_TASK BRIEF_
Give the number of lines in the records below that include "medium". Reply with that number alone.

*** Opening RECORDED DATA ***

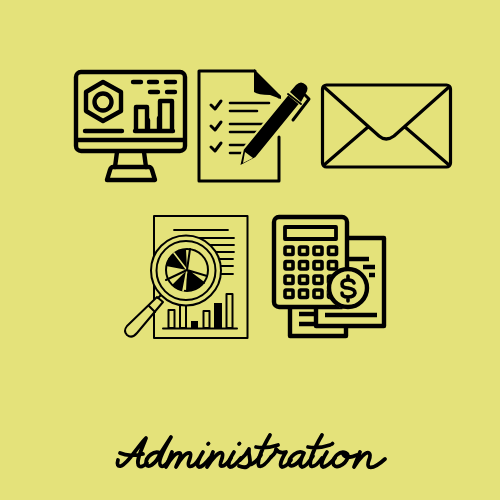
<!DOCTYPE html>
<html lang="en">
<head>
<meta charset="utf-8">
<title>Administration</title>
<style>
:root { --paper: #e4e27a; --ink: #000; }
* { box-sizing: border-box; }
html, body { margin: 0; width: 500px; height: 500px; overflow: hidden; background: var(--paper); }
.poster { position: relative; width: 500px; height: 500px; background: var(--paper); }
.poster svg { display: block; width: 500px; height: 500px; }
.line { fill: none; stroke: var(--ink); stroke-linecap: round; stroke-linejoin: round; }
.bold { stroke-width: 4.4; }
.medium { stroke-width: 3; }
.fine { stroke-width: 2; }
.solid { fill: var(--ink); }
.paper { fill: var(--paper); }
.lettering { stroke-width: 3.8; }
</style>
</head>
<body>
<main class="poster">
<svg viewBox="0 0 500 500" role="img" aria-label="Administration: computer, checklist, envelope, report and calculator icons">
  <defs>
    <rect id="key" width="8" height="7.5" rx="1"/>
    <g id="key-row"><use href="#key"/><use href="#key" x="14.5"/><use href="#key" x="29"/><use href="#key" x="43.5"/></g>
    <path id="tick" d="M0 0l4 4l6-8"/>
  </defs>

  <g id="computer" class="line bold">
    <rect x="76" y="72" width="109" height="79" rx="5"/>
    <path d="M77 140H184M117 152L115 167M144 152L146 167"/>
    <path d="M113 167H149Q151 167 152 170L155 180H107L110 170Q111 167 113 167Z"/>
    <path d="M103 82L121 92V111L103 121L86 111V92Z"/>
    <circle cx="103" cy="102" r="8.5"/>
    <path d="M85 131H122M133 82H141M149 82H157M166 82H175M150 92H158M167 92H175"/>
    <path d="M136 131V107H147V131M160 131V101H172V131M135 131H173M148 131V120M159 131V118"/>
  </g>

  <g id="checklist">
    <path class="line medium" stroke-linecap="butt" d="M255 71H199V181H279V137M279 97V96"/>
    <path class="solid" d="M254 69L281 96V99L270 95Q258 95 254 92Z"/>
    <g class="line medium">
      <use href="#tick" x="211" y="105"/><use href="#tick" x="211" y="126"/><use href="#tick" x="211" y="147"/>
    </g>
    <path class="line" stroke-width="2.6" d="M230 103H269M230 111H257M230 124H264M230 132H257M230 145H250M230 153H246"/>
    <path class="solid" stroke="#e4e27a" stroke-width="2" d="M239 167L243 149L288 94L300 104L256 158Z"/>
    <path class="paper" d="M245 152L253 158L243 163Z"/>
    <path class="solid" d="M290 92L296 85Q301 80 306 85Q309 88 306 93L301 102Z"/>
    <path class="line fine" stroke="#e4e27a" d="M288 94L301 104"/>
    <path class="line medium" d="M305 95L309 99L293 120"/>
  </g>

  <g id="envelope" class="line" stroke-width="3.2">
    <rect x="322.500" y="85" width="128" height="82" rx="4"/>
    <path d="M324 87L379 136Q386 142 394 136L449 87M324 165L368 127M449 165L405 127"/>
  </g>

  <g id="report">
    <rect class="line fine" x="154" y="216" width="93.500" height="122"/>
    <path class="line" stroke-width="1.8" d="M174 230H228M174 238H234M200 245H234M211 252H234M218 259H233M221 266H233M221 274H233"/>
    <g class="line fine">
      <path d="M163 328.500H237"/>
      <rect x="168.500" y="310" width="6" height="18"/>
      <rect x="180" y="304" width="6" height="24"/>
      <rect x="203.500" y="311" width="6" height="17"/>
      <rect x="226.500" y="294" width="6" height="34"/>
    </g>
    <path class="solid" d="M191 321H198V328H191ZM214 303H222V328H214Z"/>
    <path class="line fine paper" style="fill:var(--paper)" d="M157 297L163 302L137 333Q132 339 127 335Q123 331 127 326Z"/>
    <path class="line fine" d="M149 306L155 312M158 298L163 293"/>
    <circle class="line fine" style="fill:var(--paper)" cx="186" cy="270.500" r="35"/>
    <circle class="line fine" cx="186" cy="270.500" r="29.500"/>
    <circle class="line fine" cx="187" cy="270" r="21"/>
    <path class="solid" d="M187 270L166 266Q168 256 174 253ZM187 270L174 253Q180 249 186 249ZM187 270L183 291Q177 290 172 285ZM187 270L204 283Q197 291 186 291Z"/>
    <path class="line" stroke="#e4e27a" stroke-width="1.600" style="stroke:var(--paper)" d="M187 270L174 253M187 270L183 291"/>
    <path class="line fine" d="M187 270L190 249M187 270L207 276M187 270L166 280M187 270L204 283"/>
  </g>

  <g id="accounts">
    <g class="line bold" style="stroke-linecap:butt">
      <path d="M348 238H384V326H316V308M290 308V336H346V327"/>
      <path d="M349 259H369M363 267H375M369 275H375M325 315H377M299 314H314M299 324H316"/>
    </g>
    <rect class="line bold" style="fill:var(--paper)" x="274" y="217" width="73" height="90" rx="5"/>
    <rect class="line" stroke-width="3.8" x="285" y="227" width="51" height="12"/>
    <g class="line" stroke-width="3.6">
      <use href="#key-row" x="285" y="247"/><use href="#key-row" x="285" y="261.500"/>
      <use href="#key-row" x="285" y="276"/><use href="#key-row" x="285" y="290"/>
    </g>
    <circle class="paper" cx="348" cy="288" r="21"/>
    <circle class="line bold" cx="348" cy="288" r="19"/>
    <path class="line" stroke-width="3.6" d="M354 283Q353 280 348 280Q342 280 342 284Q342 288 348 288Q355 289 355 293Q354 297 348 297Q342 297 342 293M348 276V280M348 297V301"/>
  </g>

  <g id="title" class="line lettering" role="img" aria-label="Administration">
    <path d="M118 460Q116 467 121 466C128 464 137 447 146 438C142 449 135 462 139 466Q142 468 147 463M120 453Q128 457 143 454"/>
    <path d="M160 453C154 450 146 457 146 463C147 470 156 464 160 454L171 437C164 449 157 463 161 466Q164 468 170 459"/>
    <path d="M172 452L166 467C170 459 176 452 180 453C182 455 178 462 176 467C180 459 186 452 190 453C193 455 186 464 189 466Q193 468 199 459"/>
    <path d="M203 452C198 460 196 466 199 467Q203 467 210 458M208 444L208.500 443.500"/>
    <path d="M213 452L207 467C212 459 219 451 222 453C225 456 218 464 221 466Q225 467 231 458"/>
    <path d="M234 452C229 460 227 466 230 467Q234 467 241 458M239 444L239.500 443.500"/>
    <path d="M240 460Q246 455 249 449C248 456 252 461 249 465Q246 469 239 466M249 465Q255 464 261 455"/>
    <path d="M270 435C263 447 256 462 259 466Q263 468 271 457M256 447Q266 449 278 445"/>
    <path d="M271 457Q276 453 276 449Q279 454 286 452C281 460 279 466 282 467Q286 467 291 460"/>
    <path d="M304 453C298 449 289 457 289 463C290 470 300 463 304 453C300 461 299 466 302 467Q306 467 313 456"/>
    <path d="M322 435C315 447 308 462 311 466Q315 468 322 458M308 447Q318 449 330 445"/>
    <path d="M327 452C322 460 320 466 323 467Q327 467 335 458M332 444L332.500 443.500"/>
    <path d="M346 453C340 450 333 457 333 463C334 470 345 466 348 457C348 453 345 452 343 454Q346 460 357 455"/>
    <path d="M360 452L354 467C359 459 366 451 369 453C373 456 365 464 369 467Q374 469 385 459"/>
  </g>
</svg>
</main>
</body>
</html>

*** Closing RECORDED DATA ***
*** Opening RECORDED DATA ***

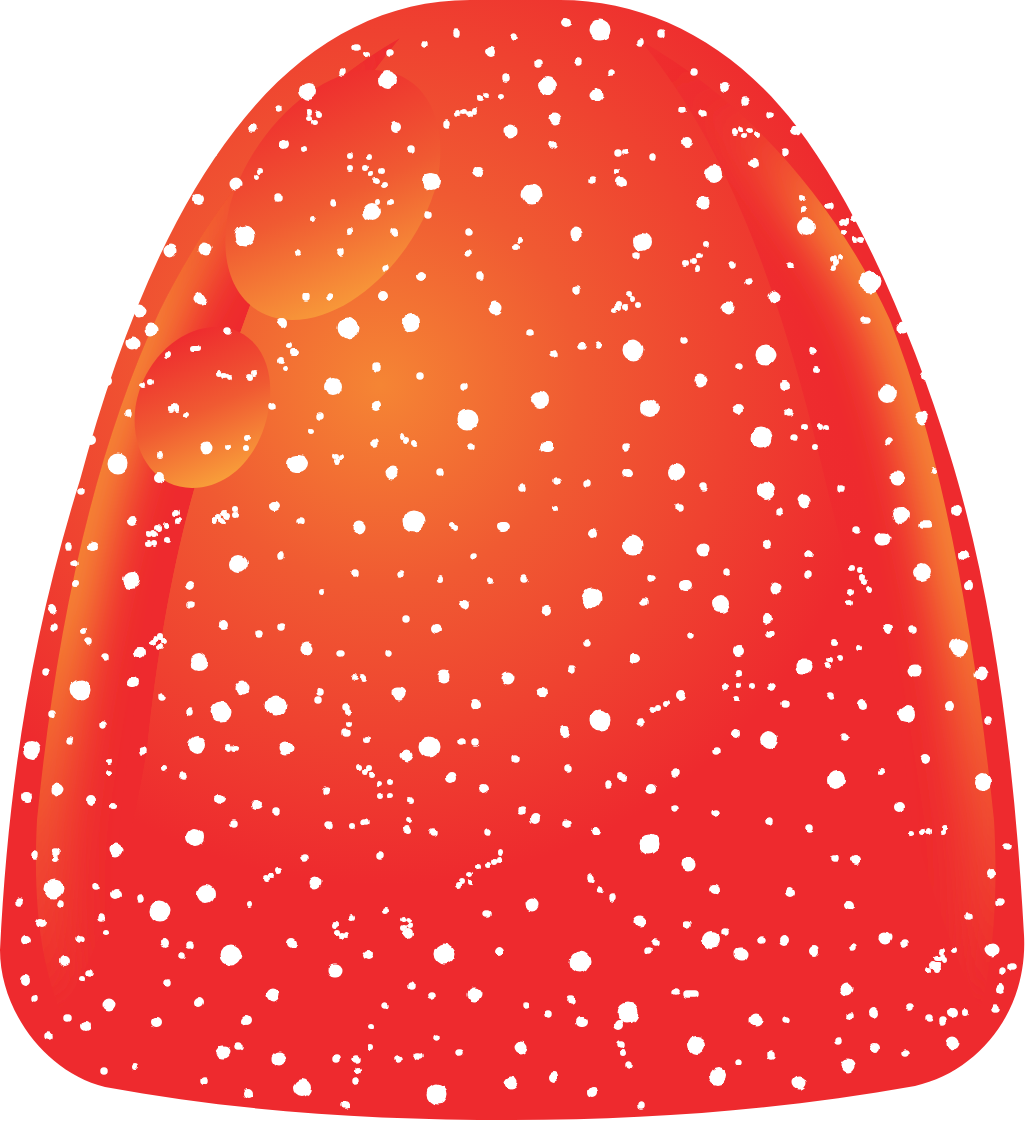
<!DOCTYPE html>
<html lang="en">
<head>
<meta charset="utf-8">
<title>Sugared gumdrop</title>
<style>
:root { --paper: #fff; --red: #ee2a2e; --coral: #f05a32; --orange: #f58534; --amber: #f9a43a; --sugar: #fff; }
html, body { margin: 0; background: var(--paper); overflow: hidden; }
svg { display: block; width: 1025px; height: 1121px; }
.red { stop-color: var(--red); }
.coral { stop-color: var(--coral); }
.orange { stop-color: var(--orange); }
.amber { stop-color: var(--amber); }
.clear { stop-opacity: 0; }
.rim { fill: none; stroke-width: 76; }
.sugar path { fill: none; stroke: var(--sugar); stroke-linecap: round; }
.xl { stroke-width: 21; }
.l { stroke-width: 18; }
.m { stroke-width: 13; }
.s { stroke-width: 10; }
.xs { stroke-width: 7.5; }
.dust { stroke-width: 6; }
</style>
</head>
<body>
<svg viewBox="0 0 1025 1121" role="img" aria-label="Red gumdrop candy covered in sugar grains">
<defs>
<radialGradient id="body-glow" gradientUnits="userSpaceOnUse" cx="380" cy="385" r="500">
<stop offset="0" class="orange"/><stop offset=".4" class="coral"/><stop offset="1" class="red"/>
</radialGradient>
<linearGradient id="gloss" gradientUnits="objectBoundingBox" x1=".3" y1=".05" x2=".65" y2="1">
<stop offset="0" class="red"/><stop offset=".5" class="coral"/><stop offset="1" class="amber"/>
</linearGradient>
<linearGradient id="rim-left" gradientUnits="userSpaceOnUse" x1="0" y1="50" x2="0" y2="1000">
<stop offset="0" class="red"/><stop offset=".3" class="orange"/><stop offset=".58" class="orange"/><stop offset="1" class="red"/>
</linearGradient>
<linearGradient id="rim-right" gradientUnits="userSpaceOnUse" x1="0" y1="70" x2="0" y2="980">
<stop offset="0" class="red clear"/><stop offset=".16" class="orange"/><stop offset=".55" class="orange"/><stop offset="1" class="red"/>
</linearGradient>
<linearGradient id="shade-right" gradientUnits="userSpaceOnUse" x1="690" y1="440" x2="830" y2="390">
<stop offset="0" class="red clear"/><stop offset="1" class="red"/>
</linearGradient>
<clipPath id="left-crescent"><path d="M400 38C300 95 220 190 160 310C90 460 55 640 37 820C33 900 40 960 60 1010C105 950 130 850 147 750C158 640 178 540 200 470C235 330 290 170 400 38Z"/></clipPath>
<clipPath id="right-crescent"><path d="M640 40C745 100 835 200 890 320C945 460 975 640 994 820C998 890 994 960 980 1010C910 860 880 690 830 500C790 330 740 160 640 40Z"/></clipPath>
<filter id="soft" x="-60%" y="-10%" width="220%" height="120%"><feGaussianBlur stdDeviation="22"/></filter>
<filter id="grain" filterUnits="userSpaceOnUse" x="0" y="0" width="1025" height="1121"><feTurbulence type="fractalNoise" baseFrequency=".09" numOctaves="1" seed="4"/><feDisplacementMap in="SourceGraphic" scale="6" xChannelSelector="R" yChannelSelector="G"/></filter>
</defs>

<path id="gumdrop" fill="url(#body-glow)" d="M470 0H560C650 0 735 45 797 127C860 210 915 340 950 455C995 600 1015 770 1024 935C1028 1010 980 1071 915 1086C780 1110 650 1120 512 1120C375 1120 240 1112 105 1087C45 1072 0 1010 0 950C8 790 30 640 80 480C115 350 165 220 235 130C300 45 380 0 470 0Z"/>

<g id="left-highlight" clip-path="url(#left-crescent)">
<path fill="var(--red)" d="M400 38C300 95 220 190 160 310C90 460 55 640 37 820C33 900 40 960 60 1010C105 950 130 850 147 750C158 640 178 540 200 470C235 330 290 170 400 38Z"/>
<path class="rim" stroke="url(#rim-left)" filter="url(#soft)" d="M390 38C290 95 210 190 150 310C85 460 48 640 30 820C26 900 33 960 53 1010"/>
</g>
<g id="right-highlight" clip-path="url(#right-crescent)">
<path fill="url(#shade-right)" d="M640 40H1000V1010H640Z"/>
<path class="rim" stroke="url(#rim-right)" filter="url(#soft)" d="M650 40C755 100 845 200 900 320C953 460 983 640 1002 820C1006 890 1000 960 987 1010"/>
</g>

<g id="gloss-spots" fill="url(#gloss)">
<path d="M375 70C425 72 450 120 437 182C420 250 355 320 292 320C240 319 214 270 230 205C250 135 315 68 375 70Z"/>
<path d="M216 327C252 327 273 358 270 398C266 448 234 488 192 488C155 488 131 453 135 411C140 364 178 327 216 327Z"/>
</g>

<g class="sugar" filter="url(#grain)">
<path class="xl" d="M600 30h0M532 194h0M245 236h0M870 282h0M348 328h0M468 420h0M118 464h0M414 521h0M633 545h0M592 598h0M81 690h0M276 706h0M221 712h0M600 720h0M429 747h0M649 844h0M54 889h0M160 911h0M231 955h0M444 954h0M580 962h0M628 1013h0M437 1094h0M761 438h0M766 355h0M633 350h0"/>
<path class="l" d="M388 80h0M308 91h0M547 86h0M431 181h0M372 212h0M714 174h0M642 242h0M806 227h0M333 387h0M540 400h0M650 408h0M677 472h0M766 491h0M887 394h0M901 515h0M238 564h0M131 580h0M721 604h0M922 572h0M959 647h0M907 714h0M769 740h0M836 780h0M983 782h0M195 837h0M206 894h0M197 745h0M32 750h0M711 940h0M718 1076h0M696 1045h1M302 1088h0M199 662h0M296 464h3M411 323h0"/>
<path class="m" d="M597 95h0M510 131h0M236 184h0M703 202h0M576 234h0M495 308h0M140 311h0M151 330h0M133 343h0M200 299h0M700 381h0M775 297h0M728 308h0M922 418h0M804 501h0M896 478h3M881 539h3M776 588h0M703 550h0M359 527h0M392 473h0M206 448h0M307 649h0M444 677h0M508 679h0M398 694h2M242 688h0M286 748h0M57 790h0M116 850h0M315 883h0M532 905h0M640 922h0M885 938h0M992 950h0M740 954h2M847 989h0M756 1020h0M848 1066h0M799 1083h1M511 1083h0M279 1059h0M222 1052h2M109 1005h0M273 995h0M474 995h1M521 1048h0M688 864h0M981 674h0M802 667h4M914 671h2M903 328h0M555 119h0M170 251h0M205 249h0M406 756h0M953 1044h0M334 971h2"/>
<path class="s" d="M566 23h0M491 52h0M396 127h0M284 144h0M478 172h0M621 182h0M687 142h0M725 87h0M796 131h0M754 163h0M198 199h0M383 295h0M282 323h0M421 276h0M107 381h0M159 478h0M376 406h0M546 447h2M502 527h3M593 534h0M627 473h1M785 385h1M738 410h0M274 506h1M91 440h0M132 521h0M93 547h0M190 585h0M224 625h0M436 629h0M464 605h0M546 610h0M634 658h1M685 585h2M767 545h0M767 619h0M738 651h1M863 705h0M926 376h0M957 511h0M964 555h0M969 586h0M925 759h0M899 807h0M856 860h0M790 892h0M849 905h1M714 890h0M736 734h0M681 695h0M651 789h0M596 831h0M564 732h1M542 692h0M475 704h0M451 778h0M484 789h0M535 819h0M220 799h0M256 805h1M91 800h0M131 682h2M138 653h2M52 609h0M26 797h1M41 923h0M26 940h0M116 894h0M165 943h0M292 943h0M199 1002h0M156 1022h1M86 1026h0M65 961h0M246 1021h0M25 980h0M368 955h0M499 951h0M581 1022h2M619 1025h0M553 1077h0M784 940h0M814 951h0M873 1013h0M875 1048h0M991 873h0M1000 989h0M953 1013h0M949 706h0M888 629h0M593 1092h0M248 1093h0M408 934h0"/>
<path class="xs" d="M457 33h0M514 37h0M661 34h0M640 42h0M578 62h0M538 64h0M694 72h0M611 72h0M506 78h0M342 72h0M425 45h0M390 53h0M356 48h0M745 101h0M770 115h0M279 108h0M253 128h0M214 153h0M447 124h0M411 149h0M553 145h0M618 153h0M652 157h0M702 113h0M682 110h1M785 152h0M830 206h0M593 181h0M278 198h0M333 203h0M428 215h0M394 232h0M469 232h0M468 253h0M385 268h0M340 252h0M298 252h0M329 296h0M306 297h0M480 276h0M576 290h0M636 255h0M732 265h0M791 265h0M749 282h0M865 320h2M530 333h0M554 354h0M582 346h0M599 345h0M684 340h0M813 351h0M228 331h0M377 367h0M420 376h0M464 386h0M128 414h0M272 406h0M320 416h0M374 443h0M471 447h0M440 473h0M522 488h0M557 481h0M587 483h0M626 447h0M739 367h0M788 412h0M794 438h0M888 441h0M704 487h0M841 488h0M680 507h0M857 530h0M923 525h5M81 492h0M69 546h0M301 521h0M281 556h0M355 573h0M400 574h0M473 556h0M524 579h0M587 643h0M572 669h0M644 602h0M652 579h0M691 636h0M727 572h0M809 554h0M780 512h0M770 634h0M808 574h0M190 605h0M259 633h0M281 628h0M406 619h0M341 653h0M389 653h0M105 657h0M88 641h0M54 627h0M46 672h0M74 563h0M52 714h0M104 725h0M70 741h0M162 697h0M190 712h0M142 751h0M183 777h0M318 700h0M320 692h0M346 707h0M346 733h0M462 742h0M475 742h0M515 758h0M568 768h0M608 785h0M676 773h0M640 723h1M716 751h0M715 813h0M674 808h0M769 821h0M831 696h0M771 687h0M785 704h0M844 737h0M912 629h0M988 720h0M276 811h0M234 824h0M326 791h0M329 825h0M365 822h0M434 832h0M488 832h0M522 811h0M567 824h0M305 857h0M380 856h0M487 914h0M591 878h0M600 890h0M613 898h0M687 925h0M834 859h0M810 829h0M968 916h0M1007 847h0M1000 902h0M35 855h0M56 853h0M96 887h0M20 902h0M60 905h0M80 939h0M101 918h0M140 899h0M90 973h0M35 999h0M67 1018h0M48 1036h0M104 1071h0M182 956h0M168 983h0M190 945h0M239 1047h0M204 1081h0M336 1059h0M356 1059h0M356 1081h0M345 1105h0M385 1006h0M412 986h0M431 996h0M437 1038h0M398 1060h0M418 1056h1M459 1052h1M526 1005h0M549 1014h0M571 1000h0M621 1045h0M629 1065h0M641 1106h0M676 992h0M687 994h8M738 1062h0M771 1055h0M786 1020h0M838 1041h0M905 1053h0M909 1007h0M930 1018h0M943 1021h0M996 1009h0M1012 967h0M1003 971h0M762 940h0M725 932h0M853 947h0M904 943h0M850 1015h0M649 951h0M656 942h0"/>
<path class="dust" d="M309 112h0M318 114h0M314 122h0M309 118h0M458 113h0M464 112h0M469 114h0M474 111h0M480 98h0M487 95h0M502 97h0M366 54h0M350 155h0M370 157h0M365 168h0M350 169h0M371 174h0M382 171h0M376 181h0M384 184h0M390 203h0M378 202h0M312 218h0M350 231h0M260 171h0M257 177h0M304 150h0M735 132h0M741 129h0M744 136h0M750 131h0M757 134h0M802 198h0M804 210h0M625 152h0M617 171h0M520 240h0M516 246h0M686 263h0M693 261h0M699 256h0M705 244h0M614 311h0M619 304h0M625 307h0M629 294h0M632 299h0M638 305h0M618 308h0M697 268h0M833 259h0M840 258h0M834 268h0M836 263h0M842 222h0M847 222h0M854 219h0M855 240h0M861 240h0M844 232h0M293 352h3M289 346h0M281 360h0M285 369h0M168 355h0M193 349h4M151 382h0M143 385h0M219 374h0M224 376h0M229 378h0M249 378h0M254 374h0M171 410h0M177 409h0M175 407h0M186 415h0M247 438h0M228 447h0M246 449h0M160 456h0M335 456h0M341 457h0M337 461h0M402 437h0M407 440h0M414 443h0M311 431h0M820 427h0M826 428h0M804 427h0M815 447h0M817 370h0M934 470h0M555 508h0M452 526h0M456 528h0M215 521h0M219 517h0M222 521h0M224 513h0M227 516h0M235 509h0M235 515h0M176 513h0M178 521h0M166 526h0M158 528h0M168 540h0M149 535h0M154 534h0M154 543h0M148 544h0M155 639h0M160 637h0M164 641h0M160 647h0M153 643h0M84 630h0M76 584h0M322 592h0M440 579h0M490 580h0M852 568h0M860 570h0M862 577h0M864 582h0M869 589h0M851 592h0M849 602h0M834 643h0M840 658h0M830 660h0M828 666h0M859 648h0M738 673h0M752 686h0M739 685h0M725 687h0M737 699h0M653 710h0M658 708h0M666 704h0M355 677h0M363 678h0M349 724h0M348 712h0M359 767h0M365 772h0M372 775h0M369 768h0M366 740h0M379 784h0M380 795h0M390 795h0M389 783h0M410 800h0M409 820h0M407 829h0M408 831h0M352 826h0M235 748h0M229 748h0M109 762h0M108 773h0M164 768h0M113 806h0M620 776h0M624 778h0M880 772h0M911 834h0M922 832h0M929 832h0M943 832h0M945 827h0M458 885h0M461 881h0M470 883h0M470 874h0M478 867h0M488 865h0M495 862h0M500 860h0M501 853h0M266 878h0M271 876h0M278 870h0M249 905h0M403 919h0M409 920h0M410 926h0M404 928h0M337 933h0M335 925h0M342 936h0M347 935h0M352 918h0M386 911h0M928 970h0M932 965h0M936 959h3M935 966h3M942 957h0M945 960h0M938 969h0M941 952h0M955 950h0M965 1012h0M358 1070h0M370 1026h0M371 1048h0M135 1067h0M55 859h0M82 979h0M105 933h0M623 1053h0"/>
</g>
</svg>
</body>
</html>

*** Closing RECORDED DATA ***

_FINISHED TASK_
4